Please restate, word for word, the lines below that begin at the one with "<title>ER diagram</title>" and end at the one with "<!-- Pohod -->". Leave out all other lines.

______________________________

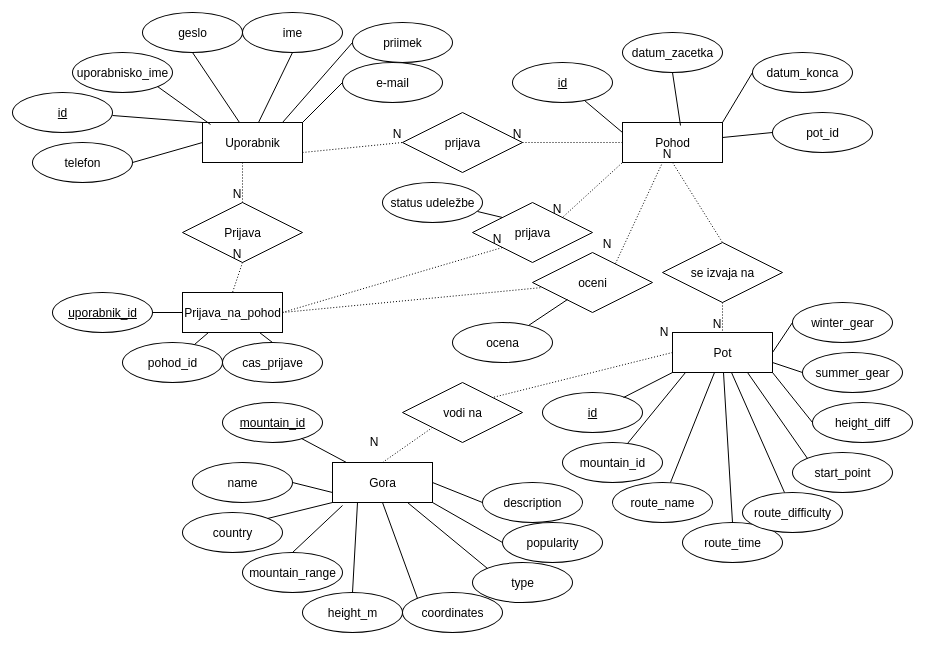
<!DOCTYPE html>
<html lang="sl">
<head>
<meta charset="utf-8">
<title>ER diagram</title>
<style>
:root { --paper: #fff; --ink: #000; }
* { box-sizing: border-box; }
body { margin: 0; background: var(--paper); }
.diagram {
  position: relative; width: 925px; height: 645px; overflow: hidden;
  background: var(--paper); color: var(--ink);
  font: 12px/14px "Liberation Sans", Arial, sans-serif;
}
.attribute, .entity, .relation, .cardinality {
  position: absolute; left: var(--x); top: var(--y);
  display: flex; align-items: center; justify-content: center; white-space: nowrap;
}
.attribute, .entity {
  width: 101px; height: 41px;
  border: 1px solid var(--ink); background: var(--paper);
}
.attribute { border-radius: 50%; }
.key { text-decoration: underline; }
.relation { width: 121px; height: 61px; }
.cardinality { width: 20px; height: 14px; margin: -7px 0 0 -10px; }
.connectors { position: absolute; left: 0; top: 0; fill: none; stroke: var(--ink); }
.links { stroke-dasharray: 1 2; }
</style>
</head>
<body>
<main class="diagram">
  <!-- Uporabnik -->
  <div class="entity" style="--x:202px;--y:122px">Uporabnik</div>
  <div class="attribute key" style="--x:12px;--y:92px">id</div>
  <div class="attribute" style="--x:72px;--y:52px">uporabnisko_ime</div>
  <div class="attribute" style="--x:142px;--y:12px">geslo</div>
  <div class="attribute" style="--x:242px;--y:12px">ime</div>
  <div class="attribute" style="--x:352px;--y:22px">priimek</div>
  <div class="attribute" style="--x:342px;--y:62px">e-mail</div>
  <div class="attribute" style="--x:32px;--y:142px">telefon</div>

  <!-- Pohod -->
  <div class="entity" style="--x:622px;--y:122px">Pohod</div>
  <div class="attribute key" style="--x:512px;--y:62px">id</div>
  <div class="attribute" style="--x:622px;--y:32px">datum_zacetka</div>
  <div class="attribute" style="--x:752px;--y:52px">datum_konca</div>
  <div class="attribute" style="--x:772px;--y:112px">pot_id</div>

  <!-- Prijava_na_pohod -->
  <div class="entity" style="--x:182px;--y:292px">Prijava_na_pohod</div>
  <div class="attribute key" style="--x:52px;--y:292px">uporabnik_id</div>
  <div class="attribute" style="--x:122px;--y:342px">pohod_id</div>
  <div class="attribute" style="--x:222px;--y:342px">cas_prijave</div>

  <!-- Pot -->
  <div class="entity" style="--x:672px;--y:332px">Pot</div>
  <div class="attribute" style="--x:792px;--y:302px">winter_gear</div>
  <div class="attribute" style="--x:802px;--y:352px">summer_gear</div>
  <div class="attribute" style="--x:812px;--y:402px">height_diff</div>
  <div class="attribute" style="--x:792px;--y:452px">start_point</div>
  <div class="attribute key" style="--x:542px;--y:392px">id</div>
  <div class="attribute" style="--x:562px;--y:442px">mountain_id</div>
  <div class="attribute" style="--x:612px;--y:482px">route_name</div>
  <div class="attribute" style="--x:682px;--y:522px">route_time</div>
  <div class="attribute" style="--x:742px;--y:492px">route_difficulty</div>

  <!-- Gora -->
  <div class="entity" style="--x:332px;--y:462px">Gora</div>
  <div class="attribute key" style="--x:222px;--y:402px">mountain_id</div>
  <div class="attribute" style="--x:192px;--y:462px">name</div>
  <div class="attribute" style="--x:182px;--y:512px">country</div>
  <div class="attribute" style="--x:242px;--y:552px">mountain_range</div>
  <div class="attribute" style="--x:302px;--y:592px">height_m</div>
  <div class="attribute" style="--x:472px;--y:562px">type</div>
  <div class="attribute" style="--x:402px;--y:592px">coordinates</div>
  <div class="attribute" style="--x:502px;--y:522px">popularity</div>
  <div class="attribute" style="--x:482px;--y:482px">description</div>

  <!-- Relationship attributes -->
  <div class="attribute" style="--x:382px;--y:182px">status udeležbe</div>
  <div class="attribute" style="--x:452px;--y:322px">ocena</div>

  <svg class="connectors" width="925" height="645" viewBox="0 0 925 645" aria-hidden="true">
    <defs><polygon id="diamond" points="60,0 120,30 60,60 0,30"/></defs>
    <g transform="translate(.5 .5)">
      <g class="links">
        <path d="M302 152L402 142M522 142H622"/>
        <path d="M242 162V202M242 262L232 292"/>
        <path d="M282 312L502 247M563 216L622 162"/>
        <path d="M282 312L542 287M615 263L662 162"/>
        <path d="M672 162L722 242M722 302V332"/>
        <path d="M672 352L492 397M432 427L382 462"/>
      </g>
      <g class="relation-shapes">
        <use href="#diamond" x="402" y="112"/>
        <use href="#diamond" x="182" y="202"/>
        <use href="#diamond" x="472" y="202"/>
        <use href="#diamond" x="532" y="252"/>
        <use href="#diamond" x="662" y="242"/>
        <use href="#diamond" x="402" y="382"/>
      </g>
      <g class="attribute-lines">
        <path d="M112 115L202 122M157 86L210 124M192 52L239 122M292 52L258 122M352 42L282 122M342 82L302 122M132 162L202 142"/>
        <path d="M584 100L622 132M672 72L680 125M752 72L722 122M772 132L722 137"/>
        <path d="M152 312H182M194 344L208 332M272 342L259 332"/>
        <path d="M792 322L772 352M802 372L772 362M812 422L772 372M807 458L747 372M784 492L731 372M732 522L723 372M670 482L714 372M627 443L685 372M623 397L672 372"/>
        <path d="M301 438L346 462M292 482L332 492M267 518L332 502M292 552L342 505M352 592L357 502M417 598L382 502M487 568L407 502M502 542L432 502M482 502L432 482"/>
        <path d="M477 211L502 217M528 325L567 299"/>
      </g>
    </g>
  </svg>

  <!-- Relationships -->
  <div class="relation" style="--x:402px;--y:112px">prijava</div>
  <div class="relation" style="--x:182px;--y:202px">Prijava</div>
  <div class="relation" style="--x:472px;--y:202px">prijava</div>
  <div class="relation" style="--x:532px;--y:252px">oceni</div>
  <div class="relation" style="--x:662px;--y:242px">se izvaja na</div>
  <div class="relation" style="--x:402px;--y:382px">vodi na</div>

  <!-- Cardinalities -->
  <span class="cardinality" style="--x:397px;--y:134px">N</span>
  <span class="cardinality" style="--x:517px;--y:134px">N</span>
  <span class="cardinality" style="--x:237px;--y:194px">N</span>
  <span class="cardinality" style="--x:237px;--y:254px">N</span>
  <span class="cardinality" style="--x:557px;--y:209px">N</span>
  <span class="cardinality" style="--x:497px;--y:239px">N</span>
  <span class="cardinality" style="--x:607px;--y:244px">N</span>
  <span class="cardinality" style="--x:667px;--y:154px">N</span>
  <span class="cardinality" style="--x:717px;--y:324px">N</span>
  <span class="cardinality" style="--x:664px;--y:332px">N</span>
  <span class="cardinality" style="--x:374px;--y:442px">N</span>
</main>
</body>
</html>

______________________________

_SOLVED PROBLEM_:
<title>ER diagram</title>
<style>
:root { --paper: #fff; --ink: #000; }
* { box-sizing: border-box; }
body { margin: 0; background: var(--paper); }
.diagram {
  position: relative; width: 925px; height: 645px; overflow: hidden;
  background: var(--paper); color: var(--ink);
  font: 12px/14px "Liberation Sans", Arial, sans-serif;
}
.attribute, .entity, .relation, .cardinality {
  position: absolute; left: var(--x); top: var(--y);
  display: flex; align-items: center; justify-content: center; white-space: nowrap;
}
.attribute, .entity {
  width: 101px; height: 41px;
  border: 1px solid var(--ink); background: var(--paper);
}
.attribute { border-radius: 50%; }
.key { text-decoration: underline; }
.relation { width: 121px; height: 61px; }
.cardinality { width: 20px; height: 14px; margin: -7px 0 0 -10px; }
.connectors { position: absolute; left: 0; top: 0; fill: none; stroke: var(--ink); }
.links { stroke-dasharray: 1 2; }
</style>
</head>
<body>
<main class="diagram">
  <!-- Uporabnik -->
  <div class="entity" style="--x:202px;--y:122px">Uporabnik</div>
  <div class="attribute key" style="--x:12px;--y:92px">id</div>
  <div class="attribute" style="--x:72px;--y:52px">uporabnisko_ime</div>
  <div class="attribute" style="--x:142px;--y:12px">geslo</div>
  <div class="attribute" style="--x:242px;--y:12px">ime</div>
  <div class="attribute" style="--x:352px;--y:22px">priimek</div>
  <div class="attribute" style="--x:342px;--y:62px">e-mail</div>
  <div class="attribute" style="--x:32px;--y:142px">telefon</div>

  <!-- Pohod -->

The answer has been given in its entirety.